Gauss Malware: What You Need to Know
Another day, another scary computer virus tearing through the Middle East. The latest piece of malware is called Gauss, and it's designed to steal bank account credentials while gathering as much information about the infected machines as possible.
Should the new Gauss malware be of concern to the average PC user? Probably not, but it never hurts to bone up on the basics anyway:
What's unique about Gauss?
Gauss is cut from the same cloth as the Flame malware that spread through Iran and the Middle East earlier this year, and is reminiscent of the infamous Stuxnet worm. But unlike those instruments of cyber-warfare, Gauss' main purpose is to target banking information from Lebanese banks as well as Citibank and PayPal, according to Kaspersky. The purpose of this targeting is likely espionage, rather than theft.
Which operating systems does Gauss infect?
Gauss primarily infects 32-bit versions of Windows, though a separate spy module for USB drives can collect information from 64-bit systems. Infections are mainly split between Windows 7 and Windows XP, although some of the Gauss modules don't work against Windows 7 Service Pack 1. Mac and Linux machines appear to be safe.
Who's getting infected?
Almost all known incidents have taken place in the Middle East, with 1,660 infections in Lebanon, 483 in Israel, and 261 in Palestinian territory. Although 43 incidents were reported in the United States, Kaspersky suspects that those computers were actually located in the Middle East, and merely using VPNs or anonymity networks. Kaspersky tracked 2,500 infections, but that only covers users of Kaspersky's antivirus products--the real number of infections is certainly higher.
When did Gauss operate, and is it still active?
Kaspersky says the first known infections began in September or October of last year, but went offline in July 2012.

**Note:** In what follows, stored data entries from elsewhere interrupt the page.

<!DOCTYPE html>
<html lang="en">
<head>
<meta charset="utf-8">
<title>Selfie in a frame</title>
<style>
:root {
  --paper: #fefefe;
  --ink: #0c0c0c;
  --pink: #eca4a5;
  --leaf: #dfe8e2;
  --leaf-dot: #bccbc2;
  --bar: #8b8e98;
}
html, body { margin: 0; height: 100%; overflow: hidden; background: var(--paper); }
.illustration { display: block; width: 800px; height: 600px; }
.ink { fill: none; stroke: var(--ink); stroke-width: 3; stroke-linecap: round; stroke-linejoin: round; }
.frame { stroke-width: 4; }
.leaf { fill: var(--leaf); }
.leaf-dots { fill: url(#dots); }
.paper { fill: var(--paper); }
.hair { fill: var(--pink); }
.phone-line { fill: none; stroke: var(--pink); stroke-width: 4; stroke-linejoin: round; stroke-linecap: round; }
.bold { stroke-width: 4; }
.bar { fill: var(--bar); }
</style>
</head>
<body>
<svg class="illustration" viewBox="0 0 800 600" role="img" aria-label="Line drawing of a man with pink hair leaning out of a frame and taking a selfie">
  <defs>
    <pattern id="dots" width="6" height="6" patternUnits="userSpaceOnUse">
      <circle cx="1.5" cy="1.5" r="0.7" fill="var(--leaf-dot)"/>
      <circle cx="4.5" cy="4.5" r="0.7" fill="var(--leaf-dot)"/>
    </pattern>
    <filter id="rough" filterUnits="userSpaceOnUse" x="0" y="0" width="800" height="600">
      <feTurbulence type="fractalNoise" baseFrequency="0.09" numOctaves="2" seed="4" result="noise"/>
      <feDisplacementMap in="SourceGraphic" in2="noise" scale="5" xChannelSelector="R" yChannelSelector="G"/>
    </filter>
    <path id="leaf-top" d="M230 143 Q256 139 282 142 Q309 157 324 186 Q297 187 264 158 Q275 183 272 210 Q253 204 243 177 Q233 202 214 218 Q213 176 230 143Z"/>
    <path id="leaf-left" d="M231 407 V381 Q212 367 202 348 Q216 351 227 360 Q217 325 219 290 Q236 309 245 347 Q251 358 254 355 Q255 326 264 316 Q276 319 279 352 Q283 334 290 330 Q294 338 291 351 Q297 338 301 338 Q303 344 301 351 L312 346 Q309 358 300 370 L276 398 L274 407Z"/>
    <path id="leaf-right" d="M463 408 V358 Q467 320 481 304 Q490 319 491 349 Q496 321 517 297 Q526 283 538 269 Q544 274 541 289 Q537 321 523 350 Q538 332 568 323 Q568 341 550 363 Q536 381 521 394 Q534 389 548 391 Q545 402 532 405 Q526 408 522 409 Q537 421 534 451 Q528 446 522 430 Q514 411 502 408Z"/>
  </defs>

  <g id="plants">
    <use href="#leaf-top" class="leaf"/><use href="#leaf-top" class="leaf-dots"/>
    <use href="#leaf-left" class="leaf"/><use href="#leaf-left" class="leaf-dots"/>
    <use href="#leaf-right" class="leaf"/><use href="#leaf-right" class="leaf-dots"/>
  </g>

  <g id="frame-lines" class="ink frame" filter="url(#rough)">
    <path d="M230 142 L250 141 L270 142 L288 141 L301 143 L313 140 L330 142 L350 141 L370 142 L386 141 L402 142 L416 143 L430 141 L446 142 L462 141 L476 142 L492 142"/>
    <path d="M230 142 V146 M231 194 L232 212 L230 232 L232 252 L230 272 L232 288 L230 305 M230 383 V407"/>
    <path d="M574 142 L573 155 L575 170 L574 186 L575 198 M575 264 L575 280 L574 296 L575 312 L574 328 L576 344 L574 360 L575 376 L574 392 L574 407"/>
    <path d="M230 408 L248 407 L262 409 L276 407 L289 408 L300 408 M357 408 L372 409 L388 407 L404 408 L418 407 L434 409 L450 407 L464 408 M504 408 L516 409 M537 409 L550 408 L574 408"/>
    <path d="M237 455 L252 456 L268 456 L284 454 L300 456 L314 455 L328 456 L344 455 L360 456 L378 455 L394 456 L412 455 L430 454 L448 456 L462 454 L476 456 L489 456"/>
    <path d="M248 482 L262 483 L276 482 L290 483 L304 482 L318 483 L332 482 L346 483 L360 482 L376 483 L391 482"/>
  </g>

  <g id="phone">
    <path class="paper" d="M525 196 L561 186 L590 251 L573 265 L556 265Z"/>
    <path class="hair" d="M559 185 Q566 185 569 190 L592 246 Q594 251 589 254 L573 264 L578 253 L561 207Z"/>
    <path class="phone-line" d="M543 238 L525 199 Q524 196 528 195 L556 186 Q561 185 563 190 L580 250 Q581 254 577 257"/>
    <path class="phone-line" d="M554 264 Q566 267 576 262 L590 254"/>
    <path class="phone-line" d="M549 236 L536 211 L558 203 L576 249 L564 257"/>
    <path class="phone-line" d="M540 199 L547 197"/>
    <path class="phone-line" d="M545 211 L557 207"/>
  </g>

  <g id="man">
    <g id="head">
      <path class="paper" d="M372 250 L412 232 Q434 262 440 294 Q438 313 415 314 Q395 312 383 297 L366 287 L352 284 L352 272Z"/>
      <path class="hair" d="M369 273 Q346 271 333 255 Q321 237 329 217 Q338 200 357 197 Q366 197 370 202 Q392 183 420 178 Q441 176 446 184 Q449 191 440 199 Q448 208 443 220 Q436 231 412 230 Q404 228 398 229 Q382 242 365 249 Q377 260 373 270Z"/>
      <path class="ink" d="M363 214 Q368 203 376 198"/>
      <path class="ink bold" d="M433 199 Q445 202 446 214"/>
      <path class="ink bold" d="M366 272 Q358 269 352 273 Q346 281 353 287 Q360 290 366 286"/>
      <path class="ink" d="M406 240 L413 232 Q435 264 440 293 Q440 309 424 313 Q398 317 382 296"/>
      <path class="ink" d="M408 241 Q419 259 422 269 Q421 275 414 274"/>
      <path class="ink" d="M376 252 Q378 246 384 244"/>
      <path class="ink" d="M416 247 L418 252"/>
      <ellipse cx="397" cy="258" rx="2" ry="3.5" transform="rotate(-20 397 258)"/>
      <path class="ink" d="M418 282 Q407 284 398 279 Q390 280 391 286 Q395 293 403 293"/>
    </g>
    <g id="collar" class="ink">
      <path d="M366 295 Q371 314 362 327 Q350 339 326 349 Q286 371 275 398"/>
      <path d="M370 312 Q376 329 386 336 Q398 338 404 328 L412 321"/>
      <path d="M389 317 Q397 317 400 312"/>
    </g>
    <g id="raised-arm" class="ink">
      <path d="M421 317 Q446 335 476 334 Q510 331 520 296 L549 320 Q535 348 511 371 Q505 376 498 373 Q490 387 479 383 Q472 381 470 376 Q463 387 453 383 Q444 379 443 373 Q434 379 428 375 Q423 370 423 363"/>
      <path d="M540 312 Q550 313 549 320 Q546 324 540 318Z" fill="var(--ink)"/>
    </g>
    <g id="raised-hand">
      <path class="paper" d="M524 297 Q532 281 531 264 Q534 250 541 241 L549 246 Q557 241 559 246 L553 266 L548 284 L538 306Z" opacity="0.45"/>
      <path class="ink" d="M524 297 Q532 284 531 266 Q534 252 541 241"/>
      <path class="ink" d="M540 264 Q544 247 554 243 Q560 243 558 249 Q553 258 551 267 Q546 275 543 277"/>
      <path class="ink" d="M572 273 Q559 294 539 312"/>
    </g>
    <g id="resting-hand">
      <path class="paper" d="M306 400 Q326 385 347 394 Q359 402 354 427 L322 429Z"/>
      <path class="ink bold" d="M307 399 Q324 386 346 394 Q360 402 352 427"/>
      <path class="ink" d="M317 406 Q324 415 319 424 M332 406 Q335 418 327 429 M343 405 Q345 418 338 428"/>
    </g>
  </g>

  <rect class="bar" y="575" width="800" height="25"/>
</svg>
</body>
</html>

What's the danger to average users?
Not much. Gauss attacks were targeted toward one region of the world, and mostly in one country. The number of targeted attacks were high for such a small area, Kaspersky says, but it doesn't look like the malware was allowed to spread.
Any way to find out if you're infected?
Fortunately, Gauss left a calling card: Infected computers received a custom font called “Palida Narrow,” so testing for infection is as simple as finding the font. You can also check over the Web through Kaspersky's Website.